by Luke Wroblewski June 10, 2012

In his Thinking Beyond Apple presentation at the Penn State Web Conference, Brad Colbow talked about mobile design lessons learned from multiple mobile platforms -not just iOS.

  • What is the secret to creating a great user experience? It’s hard to learn from great experiences because they are seamless and good design is invisible. But you can learn a lot from studying bad experiences.
  • Often times as designers we work on things for months or years and become too familiar with our internal terms and process. When these filter into your experience, they can confuse people.
  • Great experiences are built up from lots of little decisions. The bottom line is you have to care.
  • There are lots of little things you can do on mobile to show you care about the experience. Simple example: turn off autocapitallize and autocorrect on log in screens.
  • Patterns emerge in design guidelines from Apple, Microsoft, and Google. Differences in platform characteristics, interfacing with hardware, interface elements, and design best practices can be seen.
  • Touch conventions are pretty consistent across platforms –this means you can keep gesture controls pretty consistent across platforms.
  • Hardware controls differ between mobile platforms: one button on iOS, multiple buttons on Android and Windows Phone. This has an impact on how you lay out interface elements.
  • You have two options for mobile native apps: stay consistent to your design across all platforms or embrace the conventions of each platform to be consistent with the operating system.
  • Embracing the conventions of each platform lets you take advantage of what people learn from other apps on the platform.
  • Don’t let the user interface hinder your user experience. Elevate the content you care about (bring it front and center sooner).
  • Though you want people to download your app, you shouldn’t rely on pages that stop them from getting to your content unless they download the app. These are roadblocks.

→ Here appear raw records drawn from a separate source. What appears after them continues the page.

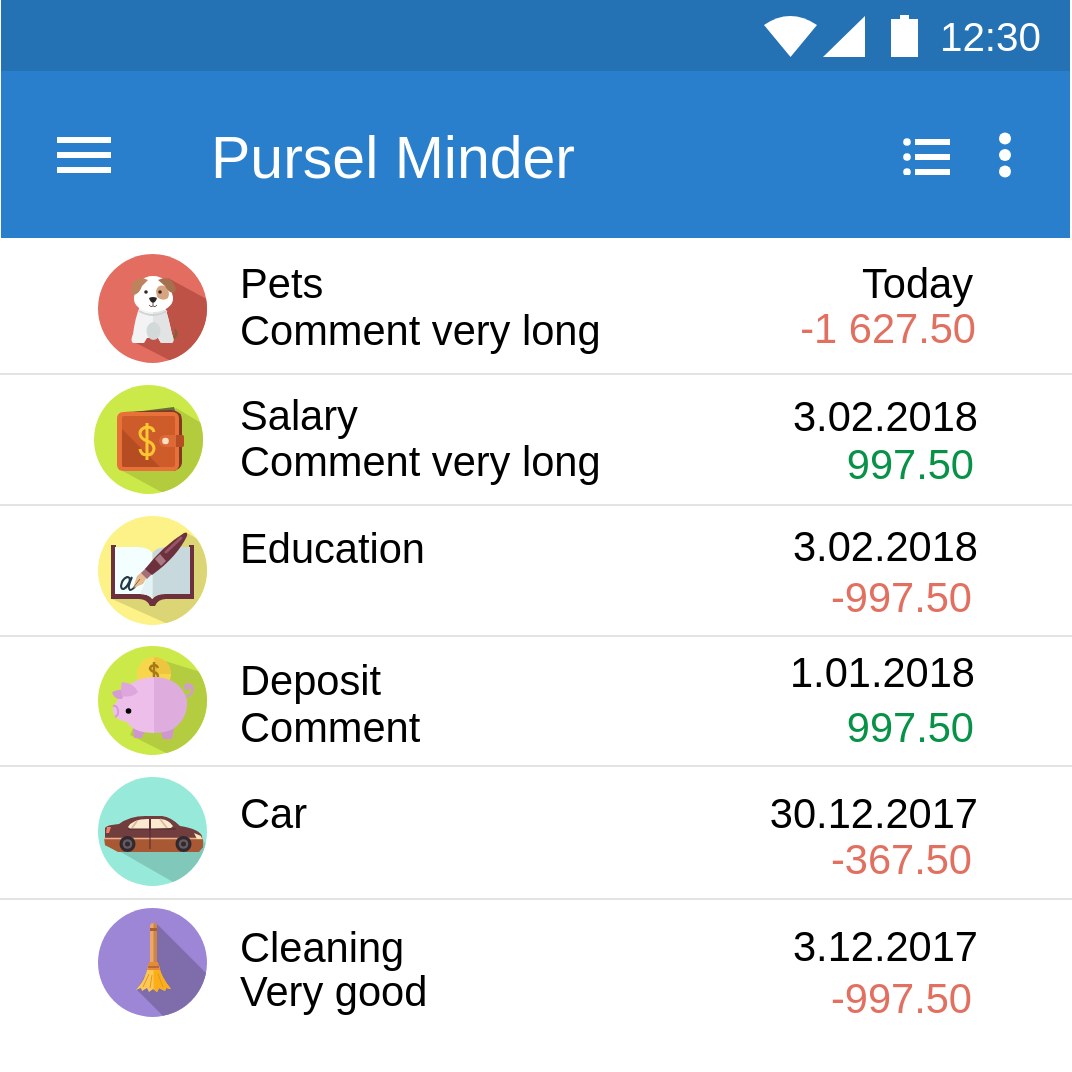
<!DOCTYPE html>
<html lang="en">
<head>
<meta charset="utf-8">
<title>Pursel Minder</title>
<style>
:root {
  --status-blue: #2472b4;
  --bar-blue: #297fcb;
  --paper: #fff;
  --ink: #000;
  --rule: #e3e3e3;
  --expense: #e27060;
  --income: #079247;
  --coral: #e36d60;
  --lime: #cce94a;
  --lemon: #fcf287;
  --mint: #97e9da;
  --violet: #9d86d5;
}
* { box-sizing: border-box; margin: 0; padding: 0; }
body { width: 1072px; height: 1072px; overflow: hidden; background: var(--paper); color: var(--ink); font-family: "Liberation Sans", Arial, sans-serif; }
svg { display: block; flex: none; }
.app { width: 1072px; height: 1072px; overflow: hidden; }
.header { margin: 0 2px 0 1px; color: var(--paper); fill: currentColor; }
.status-bar { height: 71px; padding: 0 29px 0 0; display: flex; justify-content: flex-end; align-items: center; gap: 21px; background: var(--status-blue); }
.clock { font-size: 40.4px; line-height: 46px; padding-top: 3px; }
.app-bar { height: 167px; padding: 0 59px 0 56px; display: flex; align-items: center; background: var(--bar-blue); }
.app-title { flex: 1; padding: 6px 0 0 100px; font-size: 59px; line-height: 66px; font-weight: 400; }
.actions { display: flex; align-items: center; gap: 48px; }
.transactions { list-style: none; }
.entry { height: 131px; padding: 0 94px 0 98px; display: flex; align-items: flex-start; border-bottom: 2px solid var(--rule); font-size: 41.6px; line-height: 46px; white-space: nowrap; }
.entry:last-child { height: 172px; border: 0; }
.category-icon { width: 109px; height: 109px; border-radius: 50%; margin-top: var(--icon-top, 10px); background: var(--disc); }
.details { flex: 1; padding: var(--main-top) 0 0 33px; }
.comment { margin-top: var(--main-gap, 0); }
.summary { padding-top: var(--side-top); text-align: right; }
.date { margin-right: var(--date-inset, 0); }
.amount { margin-top: var(--side-gap, 0); margin-right: var(--amount-inset, 6px); color: var(--expense); }
.amount.income { color: var(--income); --amount-inset: 4px; }
.pets { height: 137px; --disc: var(--coral); --icon-top: 16px; --main-top: 23px; --main-gap: 1px; --side-top: 23px; --side-gap: -1px; --date-inset: 5px; --amount-inset: 2px; }
.salary { --disc: var(--lime); --main-top: 18px; --side-top: 19px; --side-gap: 2px; }
.salary .category-icon { margin-left: -4px; margin-right: 4px; }
.education { --disc: var(--lemon); --main-top: 20px; --side-top: 18px; --side-gap: 5px; }
.deposit { height: 130px; --disc: var(--lime); --icon-top: 9px; --main-top: 21px; --main-gap: 1px; --side-top: 13px; --side-gap: 9px; --date-inset: 3px; }
.car { height: 133px; --disc: var(--mint); --main-top: 24px; --side-top: 24px; }
.cleaning { --disc: var(--violet); --icon-top: 8px; --main-top: 25px; --main-gap: -2px; --side-top: 24px; --side-gap: 6px; }
</style>
</head>
<body>
<main class="app">
  <header class="header">
    <div class="status-bar">
      <svg width="156" height="44" viewBox="763 13 156 44" role="img" aria-label="Wi-Fi, signal and battery">
        <path d="M764 24Q790 6 817 24L790.500 56Z"/>
        <path d="M865 15V56H823Z"/>
        <path d="M891 18H900V14H909V18H918V56H891Z"/>
      </svg>
      <span class="clock">12:30</span>
    </div>
    <div class="app-bar">
      <svg width="54" height="38" viewBox="57 136 54 38" role="img" aria-label="Menu">
        <rect x="57" y="137" width="54" height="6"/>
        <rect x="57" y="152" width="54" height="6"/>
        <rect x="57" y="167" width="54" height="6"/>
      </svg>
      <h1 class="app-title">Pursel Minder</h1>
      <div class="actions">
        <svg width="48" height="40" viewBox="903 135 48 40" role="img" aria-label="List view">
          <circle cx="907" cy="142" r="3.800"/><circle cx="907" cy="157" r="3.800"/><circle cx="907" cy="172" r="3.800"/>
          <path d="M915 139H950V145H915ZM915 154H950V160H915ZM915 169H950V175H915Z"/>
        </svg>
        <svg width="12" height="46" viewBox="998 131.500 12 46" role="img" aria-label="More">
          <circle cx="1004" cy="138" r="6"/><circle cx="1004" cy="154.500" r="6"/><circle cx="1004" cy="171" r="6"/>
        </svg>
      </div>
    </div>
  </header>

  <ul class="transactions">
    <li class="entry pets">
      <svg class="category-icon" viewBox="98 254 109 109" role="img" aria-label="Puppy">
        <path d="M168 278L212 302V363H175L136 343L160 300Z" fill="#bf5247"/>
        <path d="M169 337Q177 337 174 328Q181 333 175 339Z" fill="#8a5a3e"/>
        <path d="M140 306H165Q169 320 172 334Q175 341 172 343H161L158 338H147L144 343H133Q130 341 133 334Q135 318 140 306Z" fill="#f3f3f3"/>
        <path d="M153 306H165Q169 320 172 334Q175 341 172 343H161L158 338H153Z" fill="#e2e4e4"/>
        <ellipse cx="153.500" cy="331" rx="7" ry="9" fill="#d3d8d8"/>
        <path d="M139 311Q153 319 167 311" fill="none" stroke="#d0d3d3" stroke-width="2"/>
        <path d="M153 276C164 276 170 284 173 297C174 306 164 312 153 312C142 312 133 306 134 297C136 284 142 276 153 276Z" fill="#fff"/>
        <path d="M156 291Q158 284 165 286Q171 292 168 298Q163 302 157 297Z" fill="#d7a481"/>
        <path d="M148 280Q137 275 132 285Q129 293 134 295Q140 293 142 286Z" fill="#bd835d"/>
        <path d="M158 280Q169 275 174 284Q178 291 173 293Q168 292 165 286Z" fill="#a66f4d"/>
        <circle cx="146" cy="292" r="1.800" fill="#332820"/><circle cx="160" cy="292" r="1.800" fill="#332820"/>
        <path d="M149 298Q153 296 157 298Q156 302 153 303Q150 302 149 298Z" fill="#28231f"/>
        <path d="M153 303V306M149 305Q151 308 153 306Q155 308 157 305" fill="none" stroke="#6a5a50"/>
      </svg>
      <div class="details"><p>Pets</p><p class="comment">Comment very long</p></div>
      <div class="summary"><p class="date">Today</p><p class="amount">-1 627.50</p></div>
    </li>

    <li class="entry salary">
      <svg class="category-icon" viewBox="94 385 109 109" role="img" aria-label="Wallet">
        <path d="M176 408L210 428V494H165L119 469Z" fill="#b2cc3d"/>
        <path d="M126 413L174 407L176 413L181 414L180 468H150Z" fill="#66713a"/>
        <path d="M124 412L171 410Q182 411 182 420V463Q181 469 174 471H150Z" fill="#82391f"/>
        <rect x="117" y="412" width="62" height="59" rx="6" fill="#e87139"/>
        <rect x="122" y="416" width="53" height="51" rx="2" fill="#ce5c2b"/>
        <path d="M122 429L160 467H124Q122 467 122 465Z" fill="#b64c22"/>
        <path d="M165 435H182Q184 435 184 437V445Q184 447 182 447H165Q159 446 159 441T165 435Z" fill="#dc6a37"/>
        <path d="M176 435H182Q184 435 184 437V445Q184 447 182 447H176Z" fill="#b64d25"/>
        <circle cx="165.500" cy="441" r="3.300" fill="#fbe0c9"/>
        <path d="M154 432Q153 427 147 427Q140 428 140 434Q141 439 147 441Q154 443 154 449Q153 455 147 455Q141 455 140 449M147 423V460" fill="none" stroke="#fbc632" stroke-width="3"/>
      </svg>
      <div class="details"><p>Salary</p><p class="comment">Comment very long</p></div>
      <div class="summary"><p class="date">3.02.2018</p><p class="amount income">997.50</p></div>
    </li>

    <li class="entry education">
      <svg class="category-icon" viewBox="98 516 109 109" role="img" aria-label="Open book and pen">
        <path d="M187 533L210 546V625H170L112 599Z" fill="#dcd576"/>
        <path d="M111 545H116V594H140Q149 594 152 599Q156 594 165 594H189V545H194V599H166Q158 599 155 606H150Q147 599 139 599H111Z" fill="#6d303d"/>
        <path d="M115 547H137Q149 547 152.500 553V599Q149 594 139 594H115Z" fill="#f3feff"/>
        <path d="M152.500 553Q156 547 168 547H190V594H166Q156 594 152.500 599Z" fill="#c8d9dd"/>
        <path d="M152.500 599V565L140 594Q149 594 152.500 599Z" fill="#e2f2f5"/>
        <path d="M126 588Q133 577 127 577Q122 579 121 586Q122 592 127 586L132 577Q127 588 130 590Q133 590 137 584" fill="none" stroke="#223747" stroke-width="2"/>
        <path d="M133 588L137 576L142 572L147 577L143 584Z" fill="#e5bd91"/>
        <path d="M133 588L140 579" stroke="#866047"/>
        <path d="M141 573L146 568L152 574L147 579Z" fill="#a46f79"/>
        <path d="M145 569Q163 546 184 533Q188 531 187 536Q177 557 152 575Z" fill="#6d303d"/>
        <path d="M155 559L160 554L166 561L161 566Z" fill="#a97882"/>
        <path d="M166 552L181 538" stroke="#955565" stroke-width="3" stroke-linecap="round"/>
      </svg>
      <div class="details"><p>Education</p></div>
      <div class="summary"><p class="date">3.02.2018</p><p class="amount">-997.50</p></div>
    </li>

    <li class="entry deposit">
      <svg class="category-icon" viewBox="98 646 109 109" role="img" aria-label="Piggy bank with a coin">
        <path d="M165 661L210 675V755H170L130 735Z" fill="#b4cc40"/>
        <circle cx="154" cy="674" r="17" fill="#f8d64c"/>
        <path d="M154 657A17 17 0 0 1 171 674H154Z" fill="#eec53e"/>
        <path d="M158 668Q157 665 154 665Q150 666 150 669Q151 671 154 672Q158 673 158 677M154 662V679" fill="none" stroke="#a77a17" stroke-width="2.500"/>
        <path d="M133 727H146L142 738H134ZM161 731L174 728L172 739H163Z" fill="#cf96d0"/>
        <path d="M185 697Q196 693 191 686Q186 682 185 688Q189 690 192 684" fill="none" stroke="#d29cd3" stroke-width="2.500"/>
        <path d="M121 694Q131 678 154 677V733Q134 733 127 722Q115 720 113 712Q112 706 116 703Z" fill="#edbee9"/>
        <path d="M154 677Q181 678 187 700Q188 719 173 729Q165 733 154 733Z" fill="#deaddd"/>
        <path d="M112 692Q118 689 126 690L122 699Q114 700 112 692Z" fill="#d49bd6"/>
        <path d="M122 682Q134 683 138 692Q132 698 122 696Q120 688 122 682Z" fill="#dda7de"/>
        <path d="M113 706Q117 705 118 710T115 717" fill="none" stroke="#d49bd6" stroke-width="2"/>
        <circle cx="128.500" cy="711" r="2.800" fill="#000"/>
      </svg>
      <div class="details"><p>Deposit</p><p class="comment">Comment</p></div>
      <div class="summary"><p class="date">1.01.2018</p><p class="amount income">997.50</p></div>
    </li>

    <li class="entry car">
      <svg class="category-icon" viewBox="98 777 109 109" role="img" aria-label="Sedan">
        <path d="M105 843L203 840L210 850V886H180Z" fill="#7fc8ba"/>
        <path d="M105 828Q106 825 119 824Q130 816 145 816H162Q171 817 180 826Q199 829 202 836L203 847L199 851H119L105 845Z" fill="#713d3d"/>
        <path d="M104 838H203V847L199 852H118L105 845Z" fill="#a95834"/>
        <path d="M104 838.500H203" stroke="#e9b28c" stroke-width="1.500"/>
        <path d="M128 827Q133 819 147 819H149V829H130ZM151 819H161Q169 820 173 826L171 828L151 829Z" fill="#faebd0"/>
        <path d="M137 821L132 828M160 819L167 828" stroke="#d8bd9f" stroke-width="2"/>
        <path d="M150 819V849M128 829H176" fill="none" stroke="#4d2930"/>
        <path d="M107 827H111L109 833H106Z" fill="#ef806b"/>
        <path d="M194 833L201 836L202 839H197Z" fill="#fae6bb"/>
        <g id="wheel"><circle cx="127.500" cy="844" r="8" fill="#302a30"/><circle cx="127.500" cy="844" r="4.800" fill="#665b60"/><circle cx="127.500" cy="844" r="2.500" fill="#302a30"/></g>
        <use href="#wheel" x="56"/>
      </svg>
      <div class="details"><p>Car</p></div>
      <div class="summary"><p class="date">30.12.2017</p><p class="amount">-367.50</p></div>
    </li>

    <li class="entry cleaning">
      <svg class="category-icon" viewBox="98 908 109 109" role="img" aria-label="Broom">
        <path d="M156 923L210 977V1017H164L137 990L151 965Z" fill="#7f6cab"/>
        <path d="M150 926Q150 923 153.500 923T157 926V965H150Z" fill="#eaa765"/>
        <path d="M153.500 923Q157 923 157 926V965H153.500Z" fill="#cf8447"/>
        <path d="M150 928H157V931H150Z" fill="#a95f35"/>
        <path d="M148 966H159Q161 977 171 989L166 988L165 991L159 988L157 992L153 989L149 992L147 988L142 991L141 988L136 990Q146 979 148 966Z" fill="#fdc854"/>
        <path d="M153.500 966H159Q161 977 171 989L166 988L165 991L159 988L157 992L153.500 989Z" fill="#fbae17"/>
        <path d="M149 974L143 987M152 975L150 988M158 974L163 987" stroke="#e2952a"/>
        <path d="M149 962H158L160 970H147Z" fill="#e58a39"/>
        <path d="M148 967H159" stroke="#a95f35" stroke-width="1.500"/>
      </svg>
      <div class="details"><p>Cleaning</p><p class="comment">Very good</p></div>
      <div class="summary"><p class="date">3.12.2017</p><p class="amount">-997.50</p></div>
    </li>
  </ul>
</main>
</body>
</html>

  • Avoid help screens in your apps that explain how to use them. If you need help, your app needs help.